One thing that surprised me when working on How Many Neurons Are There was the number of neurons in the brains of very small animals.
Let’s look a classic measurement, the brain-mass:body-mass ratio.* Smarter animals generally have larger brain sizes for their body mass, compared to animals of similar size. Among large animals, humans have famously enormous brains for our size – the highest of any large animal, it seems. But as we look at smaller animals, that ratio goes up again. A mouse has a comparable brain:body-mass ratio to a human. Getting even smaller, insects have higher brain:body-mass ratios than any vertebrate we know of: more like 1 in 6.
But brain mass isn’t quite what we want – brains are mostly water, and there are a lot of non-neuron cells in brains. Conveniently, I also have a ton of numbers put together on number of neurons. (Synapse counts might be better, but those are hard to come by for different species. Ethology would also be interesting.)
And the trend is also roughly true for neuron-county:body-mass. Humans do have unusually high numbers of neurons per kilogram than other animals, but far, far fewer than, for instance, a small fish or an ant.
If you believe some variation on one of the following:
- Different species have moral worth in proportion to how many neurons they have
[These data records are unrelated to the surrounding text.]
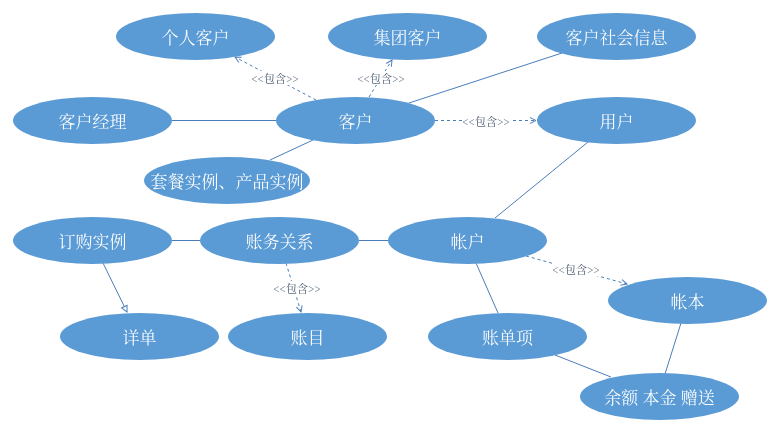
<!DOCTYPE html>
<html lang="zh-CN">
<head>
<meta charset="utf-8">
<title>客户 用户 帐户 关系图</title>
<style>
:root {
  --paper: #ffffff;
  --node: #5b9bd5;
  --node-text: #ffffff;
  --line: #4a7ebb;
  --label: #44546a;
}
* { box-sizing: border-box; }
html, body { margin: 0; overflow: hidden; background: var(--paper); }
.diagram {
  position: relative;
  width: 780px;
  height: 433px;
  overflow: hidden;
  background: var(--paper);
  font-family: "Noto Serif CJK SC", "Noto Serif", serif;
}
.links { position: absolute; inset: 0; display: block; }
.links line { stroke: var(--line); stroke-width: 1; }
.links .include { stroke-dasharray: 3 3; }
.node {
  position: absolute;
  left: var(--x);
  top: var(--y);
  width: var(--w, 159px);
  height: 47px;
  display: flex;
  align-items: center;
  justify-content: center;
  border-radius: 50%;
  background: var(--node);
  color: var(--node-text);
  font-size: 17px;
  line-height: 1;
  white-space: nowrap;
}
.label {
  position: absolute;
  left: var(--x);
  top: var(--y);
  transform: translate(-50%, -50%);
  padding: 1px 0;
  background: var(--paper);
  color: var(--label);
  font-size: 11px;
  line-height: 12px;
  white-space: nowrap;
}
</style>
</head>
<body>
<main class="diagram">
  <svg class="links" width="780" height="433" viewBox="0 0 780 433" aria-hidden="true">
    <defs>
      <marker id="open-arrow" markerUnits="userSpaceOnUse" markerWidth="9" markerHeight="9" refX="7" refY="4" orient="auto">
        <path d="M1 1 L7 4 L1 7" fill="none" stroke="#4a7ebb"/>
      </marker>
      <marker id="hollow-arrow" markerUnits="userSpaceOnUse" markerWidth="9" markerHeight="9" refX="7" refY="4" orient="auto">
        <path d="M1 1 L7 4 L1 7 Z" fill="#ffffff" stroke="#4a7ebb"/>
      </marker>
    </defs>
    <g class="associations">
      <line x1="172" y1="120.5" x2="276" y2="120.5"/>
      <line x1="409" y1="103" x2="562" y2="53"/>
      <line x1="270" y1="160" x2="313" y2="140"/>
      <line x1="588" y1="142" x2="495" y2="218"/>
      <line x1="172" y1="240.5" x2="200" y2="240.5"/>
      <line x1="359" y1="240.5" x2="388" y2="240.5"/>
      <line x1="476" y1="263" x2="498" y2="313"/>
      <line x1="555" y1="355" x2="611" y2="377"/>
      <line x1="681" y1="323" x2="665" y2="374"/>
      <line x1="103" y1="263" x2="127" y2="312" marker-end="url(#hollow-arrow)"/>
    </g>
    <g class="includes" marker-end="none">
      <line class="include" x1="316" y1="100" x2="235" y2="57" marker-end="url(#open-arrow)"/>
      <line class="include" x1="369" y1="97" x2="392" y2="60" marker-end="url(#open-arrow)"/>
      <line class="include" x1="435" y1="120.5" x2="536" y2="120.5" marker-end="url(#open-arrow)"/>
      <line class="include" x1="286" y1="263" x2="301" y2="312" marker-end="url(#open-arrow)"/>
      <line class="include" x1="526" y1="256" x2="627" y2="284" marker-end="url(#open-arrow)"/>
    </g>
  </svg>

  <div class="node" style="--x:116px;--y:13px">个人客户</div>
  <div class="node" style="--x:328px;--y:13px">集团客户</div>
  <div class="node" style="--x:537px;--y:13px">客户社会信息</div>
  <div class="node" style="--x:13px;--y:97px">客户经理</div>
  <div class="node" style="--x:276px;--y:97px">客户</div>
  <div class="node" style="--x:537px;--y:97px">用户</div>
  <div class="node" style="--x:144px;--y:157px;--w:166px">套餐实例、产品实例</div>
  <div class="node" style="--x:13px;--y:217px">订购实例</div>
  <div class="node" style="--x:200px;--y:217px">账务关系</div>
  <div class="node" style="--x:388px;--y:217px">帐户</div>
  <div class="node" style="--x:608px;--y:277px">帐本</div>
  <div class="node" style="--x:60px;--y:313px">详单</div>
  <div class="node" style="--x:228px;--y:313px">账目</div>
  <div class="node" style="--x:428px;--y:313px">账单项</div>
  <div class="node" style="--x:580px;--y:373px">余额 本金 赠送</div>

  <span class="label" style="--x:275px;--y:78px">&lt;&lt;包含&gt;&gt;</span>
  <span class="label" style="--x:381px;--y:78px">&lt;&lt;包含&gt;&gt;</span>
  <span class="label" style="--x:486px;--y:121px">&lt;&lt;包含&gt;&gt;</span>
  <span class="label" style="--x:297px;--y:288px">&lt;&lt;包含&gt;&gt;</span>
  <span class="label" style="--x:576px;--y:269px">&lt;&lt;包含&gt;&gt;</span>
</main>
</body>
</html>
- Different animal species have moral worth in proportion to how smart they are
- Different species have moral worth in proportion to the amount of complex thought they can do
- Different species have moral worth in proportion to how much they can learn**
…then this explanation is an indication that insects and other small animals have much more moral worth than their small size suggests.
How much more?
Imagine, if you will, a standard 5-gallon plastic bucket.
Now imagine that bucket contains 300,000 ants – about two pounds.*** Or a kilogram, if you prefer.
Imagine the bucket. Imagine the equivalent of a couple large apples inside it.
A bucket. Two pounds of ants.
Those ants, collectively, have as many neurons as you do.
You may notice that an adult human brain actually weighs more than two pounds. What’s going on? Simply, insect brains are marvels of miniaturization. Their brains have a panoply of space-saving tricks, and the physical cells are much smaller.
*Aren’t the cool kids using cephalization quotients rather than brain-mass:body-mass ratios? Yes, when it comes to measurements of higher cognition in vertebrates, cephalization is (as far as I’m aware) thought of as better. But there’s debate about that too. Referring to abilities directly probably makes sense for assessing abilities. I don’t know much about this and it’s not the focus of this piece, anyway.
**Yes, I know that only the first question is directly relevant to this piece, and that all of the others are different. I’m just saying it’s evidence. We don’t have a lot of behavioral data on small animals anyways, but I think we can agree there’s probably a correlation between brain size and cognitive capacity.
***Do two pounds of “normal-sized” ants actually fit in a five-gallon bucket? Yes. I couldn’t find a number for “ant-packing density” in the literature, but thanks to the valiant efforts of David Manheim and Rio Lumapas, it seems to be between 0.3 gallons (5 cups) and 5.5 gallons. It depends on size and whether ants pack more like spheres or more like blocks.
Suggested readings: Brian Tomasik on judging the moral importance of small minds (link is to the most relevant part but the whole essay is good) and on “clock speeds” in smaller animal brains, Suzana Herculano-Houzel on neuron count and intelligence in elephants versus humans, How many neurons are there. (The last piece also contains most of the citations for this week. Ask if you want specific ones.)